Ginger Rogers was an Oscar-winning star who claimed her place in movie history as Fred Astaire’s perfect partner. Through 10 Hollywood musicals, Rogers did matched the elegant, suave Astaire with grace, style and energy. She did everything he did, she famously groused, “for half the money, backwards and in high heels.”
Rogers’ rich life story is the subject of Backwards in High Heels, a show created in 2007 at Florida Stage by Lynnette Barkley and Christopher McGovern. The dance-driven stage biography is now at the Stage Door Theatre in Coral Springs, and though simpler in execution, the production delivers thanks largely to the distaff half of its cast.
Director Dan Kelley and choreographer Yoav Levin smoothly convey Rogers’ story, punctuating it with one dazzling dance number after another. Musical director Dave Nagy, bass player Martha Spangler and percussionist Julie Jacobs supply the live music so critical to the give-and-take between singers and musicians. Costume designer Jerry Sturdefant, lighting designer Ardeau Landhuis and Stage Door’s scenic designers largely keep the show’s palette in black, white and grays, appropriate for a star whose movie legacy was captured in black and white.
McGovern’s script, which isn’t always crystal clear, tells the story of the driven woman who was born Virginia Katherine McMath in 1911. Her parents didn’t stay together long, and her mother Lela tried making it in Hollywood as a screenwriter but soon found her life’s calling: micromanaging the life and career of the daughter who rechristened herself “Ginger.”
Determined to become a star, Ginger – played at Stage Door by the radiant, abundantly talented Kelly Skidmore – started dancing on the Orpheum circuit at 15. Before she was 20, she was starring on Broadway opposite Ethel Merman in Girl Crazy.

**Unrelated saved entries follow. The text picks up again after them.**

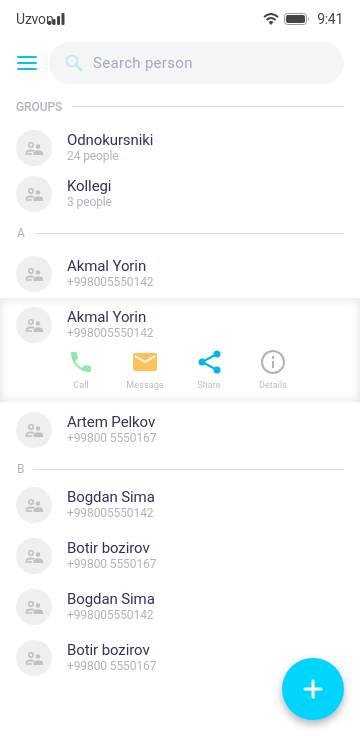
<!DOCTYPE html>
<html lang="en">
<head>
<meta charset="utf-8">
<title>Contacts</title>
<style>
:root {
  --ink: #32325d;
  --muted: #adb3bf;
  --faint: #b9bcc4;
  --line: #d9dcdd;
  --field: #f5f5f5;
  --avatar: #efefef;
  --avatar-icon: #bfc0c8;
  --status: #444444;
  --cyan: #00d4ff;
  --menu: #08c4ea;
  --share: #00b8e0;
  --green: #8deaae;
  --amber: #ffc05c;
  --grey: #b0b2bc;
}
* { box-sizing: border-box; margin: 0; padding: 0; }
html, body { width: 360px; height: 740px; overflow: hidden; }
body { background: #fff; font-family: Roboto, "Noto Sans", sans-serif; }
a { color: inherit; text-decoration: none; }
ul { list-style: none; }
svg { display: block; flex: none; }
.screen { position: relative; width: 360px; height: 740px; overflow: hidden; }

.status-bar { display: flex; align-items: center; height: 38px; padding: 0 17px 0 16px; font-size: 14px; color: var(--status); }
.carrier { width: 32px; letter-spacing: -0.2px; white-space: nowrap; }
.status-right { display: flex; align-items: center; margin-left: auto; }
.battery { margin: 0 7px 0 5px; }
.clock { letter-spacing: -0.3px; }

.top-bar { display: flex; align-items: center; gap: 11px; height: 50px; padding: 0 16px 0 16px; }
.search { display: flex; align-items: center; gap: 10px; flex: 1; height: 42px; padding-left: 16px; border-radius: 21px; background: var(--field); color: #a0a9bb; font-size: 15px; letter-spacing: 0.3px; }

.section-title { display: flex; align-items: center; gap: 10px; height: 32px; padding: 0 16px; font-size: 12px; font-weight: 400; color: var(--muted); }
.section-title::after { content: ""; flex: 1; height: 1px; background: var(--line); }
.section-title.groups { height: 37px; font-weight: 500; letter-spacing: -0.1px; }
.section-title.letter { padding-left: 17px; }

.group-list { display: flex; flex-direction: column; gap: 10px; height: 92px; padding-top: 5px; }
.list-a { height: 204px; padding-top: 7px; }
.list-b { display: flex; flex-direction: column; gap: 15px; padding-top: 2px; }
.contact { display: flex; align-items: center; gap: 15px; height: 36px; padding: 0 16px; }
.avatar { display: grid; place-items: center; flex: none; width: 36px; height: 36px; border-radius: 50%; background: var(--avatar); color: var(--avatar-icon); }
.name { font-size: 15px; font-weight: 400; line-height: 16px; letter-spacing: -0.1px; color: var(--ink); }
.detail { font-size: 12px; line-height: 16px; letter-spacing: -0.1px; color: var(--muted); }

.opened { height: 104px; margin: 6px 0 10px; padding-top: 9px; box-shadow: inset 0 0 10px 1px rgba(0, 0, 0, 0.11); }
.actions { display: grid; grid-template-columns: repeat(4, 64px); padding: 6px 0 0 49px; }
.action { display: flex; flex-direction: column; align-items: center; gap: 4px; font-size: 9px; line-height: 12px; letter-spacing: 0.1px; color: var(--faint); }

.add { position: absolute; left: 282px; top: 658px; display: grid; place-items: center; width: 62px; height: 62px; border-radius: 50%; background: var(--cyan); box-shadow: 0 4px 8px rgba(0, 0, 0, 0.3); }
</style>
</head>
<body>
<svg width="0" height="0" style="position:absolute" aria-hidden="true">
  <defs>
    <symbol id="people" viewBox="0 0 18 13">
      <circle cx="6" cy="3" r="2.2" fill="none" stroke="currentColor" stroke-width="1.6"/>
      <circle cx="13" cy="4.5" r="2.2" fill="currentColor"/>
      <path d="M7 12H1.5V10.5Q2 8.5 6 8.3Q8 8.3 9 8.8" fill="none" stroke="currentColor" stroke-width="1.7"/>
      <path d="M8.5 13V11Q9 8.5 13 8.3Q17.500 8.5 18 11V13Z" fill="currentColor"/>
    </symbol>
  </defs>
</svg>

<main class="screen">
  <div class="status-bar">
    <span class="carrier">Uzvon</span>
    <svg width="17" height="12" viewBox="0 0 17 12" fill="#444" role="img" aria-label="Signal">
      <rect y="8" width="3" height="4" rx="1"/>
      <rect x="4.500" y="6" width="3" height="6" rx="1"/>
      <rect x="9" y="3" width="3" height="9" rx="1"/>
      <rect x="13.500" width="3" height="12" rx="1"/>
    </svg>
    <div class="status-right">
      <svg width="16" height="12" viewBox="0 0 16 12" fill="none" stroke="#444" stroke-width="2" role="img" aria-label="Wireless">
        <path d="M1 4Q8 -2 15 4M3.500 7Q8 3 12.500 7"/>
        <path d="M5.500 9Q8 7 10.500 9L8 12Z" fill="#444" stroke="none"/>
      </svg>
      <svg class="battery" width="26" height="12" viewBox="0 0 26 12" role="img" aria-label="Battery">
        <rect x="0.500" y="0.500" width="22" height="11" rx="3" fill="none" stroke="#999"/>
        <rect x="2" y="2" width="19" height="8" rx="2" fill="#444"/>
        <path d="M24 4Q26 6 24 8Z" fill="#999"/>
      </svg>
      <span class="clock">9:41</span>
    </div>
  </div>

  <header class="top-bar">
    <a href="#" aria-label="Menu">
      <svg width="22" height="16" viewBox="0 0 22 16" stroke="var(--menu)" stroke-width="2" stroke-linecap="round">
        <path d="M2 2H20M2 8H20M2 14H20"/>
      </svg>
    </a>
    <div class="search" role="search">
      <svg width="18" height="18" viewBox="0 0 18 18" fill="none" stroke="#bfeaf2" stroke-width="2">
        <circle cx="7" cy="7" r="5.500"/>
        <path d="M11 11L17 17" stroke-width="2.500"/>
      </svg>
      <span>Search person</span>
    </div>
  </header>

  <section>
    <h2 class="section-title groups">GROUPS</h2>
    <ul class="group-list">
      <li class="contact">
        <span class="avatar"><svg width="18" height="13"><use href="#people"/></svg></span>
        <div><h3 class="name">Odnokursniki</h3><p class="detail">24 people</p></div>
      </li>
      <li class="contact">
        <span class="avatar"><svg width="18" height="13"><use href="#people"/></svg></span>
        <div><h3 class="name">Kollegi</h3><p class="detail">3 people</p></div>
      </li>
    </ul>
  </section>

  <section>
    <h2 class="section-title letter">A</h2>
    <ul class="list-a">
      <li class="contact">
        <span class="avatar"><svg width="18" height="13"><use href="#people"/></svg></span>
        <div><h3 class="name">Akmal Yorin</h3><p class="detail">+998005550142</p></div>
      </li>
      <li class="opened">
        <div class="contact">
          <span class="avatar"><svg width="18" height="13"><use href="#people"/></svg></span>
          <div><h3 class="name">Akmal Yorin</h3><p class="detail">+998005550142</p></div>
        </div>
        <nav class="actions">
          <a class="action" href="#">
            <svg width="26" height="26" viewBox="0 0 26 26" fill="var(--green)">
              <path d="M4 3H8Q9 3 9 4Q9 7 10 9Q10 10 9.500 10L7 12.500Q9.500 17 14 19L16 16.500Q17 16 18 16.500L22 17Q23 17 23 18V22Q23 23 22 23Q14 23 8.500 17.500T3 4Q3 3 4 3Z"/>
            </svg>
            Call
          </a>
          <a class="action" href="#">
            <svg width="26" height="26" viewBox="0 0 26 26">
              <rect x="1" y="4" width="24" height="18" rx="2" fill="var(--amber)"/>
              <path d="M3 7L13 13L23 7" fill="none" stroke="#fff" stroke-width="2"/>
            </svg>
            Message
          </a>
          <a class="action" href="#">
            <svg width="26" height="26" viewBox="0 0 26 26" fill="var(--share)">
              <path d="M21 5L6 13L21 21" fill="none" stroke="var(--share)" stroke-width="2"/>
              <circle cx="21" cy="5" r="3.500"/>
              <circle cx="6" cy="13" r="3.500"/>
              <circle cx="21" cy="21" r="3.500"/>
            </svg>
            Share
          </a>
          <a class="action" href="#">
            <svg width="26" height="26" viewBox="0 0 26 26" fill="var(--grey)">
              <circle cx="13" cy="13" r="11" fill="none" stroke="var(--grey)" stroke-width="2"/>
              <rect x="12" y="7" width="2" height="3"/>
              <rect x="12" y="12" width="2" height="7"/>
            </svg>
            Details
          </a>
        </nav>
      </li>
      <li class="contact">
        <span class="avatar"><svg width="18" height="13"><use href="#people"/></svg></span>
        <div><h3 class="name">Artem Pelkov</h3><p class="detail">+99800 5550167</p></div>
      </li>
    </ul>
  </section>

  <section>
    <h2 class="section-title letter">B</h2>
    <ul class="list-b">
      <li class="contact">
        <span class="avatar"><svg width="18" height="13"><use href="#people"/></svg></span>
        <div><h3 class="name">Bogdan Sima</h3><p class="detail">+998005550142</p></div>
      </li>
      <li class="contact">
        <span class="avatar"><svg width="18" height="13"><use href="#people"/></svg></span>
        <div><h3 class="name">Botir bozirov</h3><p class="detail">+99800 5550167</p></div>
      </li>
      <li class="contact">
        <span class="avatar"><svg width="18" height="13"><use href="#people"/></svg></span>
        <div><h3 class="name">Bogdan Sima</h3><p class="detail">+998005550142</p></div>
      </li>
      <li class="contact">
        <span class="avatar"><svg width="18" height="13"><use href="#people"/></svg></span>
        <div><h3 class="name">Botir bozirov</h3><p class="detail">+99800 5550167</p></div>
      </li>
    </ul>
  </section>

  <a class="add" href="#" aria-label="Add contact">
    <svg width="20" height="20" viewBox="0 0 20 20" stroke="#fff" stroke-width="3" stroke-linecap="round">
      <path d="M10 2V18M2 10H18"/>
    </svg>
  </a>
</main>
</body>
</html>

By 1929, she was making movies, and in 1933, she began her rich celluloid partnership with Astaire. In 1941, she won her best actress Oscar for Kitty Foyle, and she became a hugely successful star in movie comedies and dramas in the 1940s.
Rogers less-fulfilling personal life involved five failed marriages and, at least according to McGovern’s take, a love-hate relationship with her mother. At Stage Door, Kate Scott plays Lela as an omnipresent redhead who tries but fails to control her headstrong daughter. The warmth in Scott’s voice as she sings You’ll Never Know underscores the Lela’s feelings of tenderness and pain.
Nicole Davey sketches miniature portraits of several stars – Merman, Bette Davis, Marlene Dietrich, Katharine Hepburn – and emerges as the show’s solid comedienne. Ryan Lingle is a persuasive suitor-turned-scoundrel as Rogers’ first husband, Jack Culpepper, but his Jimmy Stewart bears no resemblance to the affable star. Jake Delany gets the Astaire role, but he looks, sounds and moves nothing like the legendary dancer-choreographer, and Skidmore handily out-dances him. Jonathan Van Dyke, like the other guys, contributes in a variety of roles.
Backwards in High Heels may play a little loose in spots with the facts of a fascinating life. But watching the cast sing and dance to such movie musical classics as Fascinating Rhythm, A Fine Romance, I Got Rhythm, We’re in the Money and Let’s Face the Music and Dance? That’s entertainment.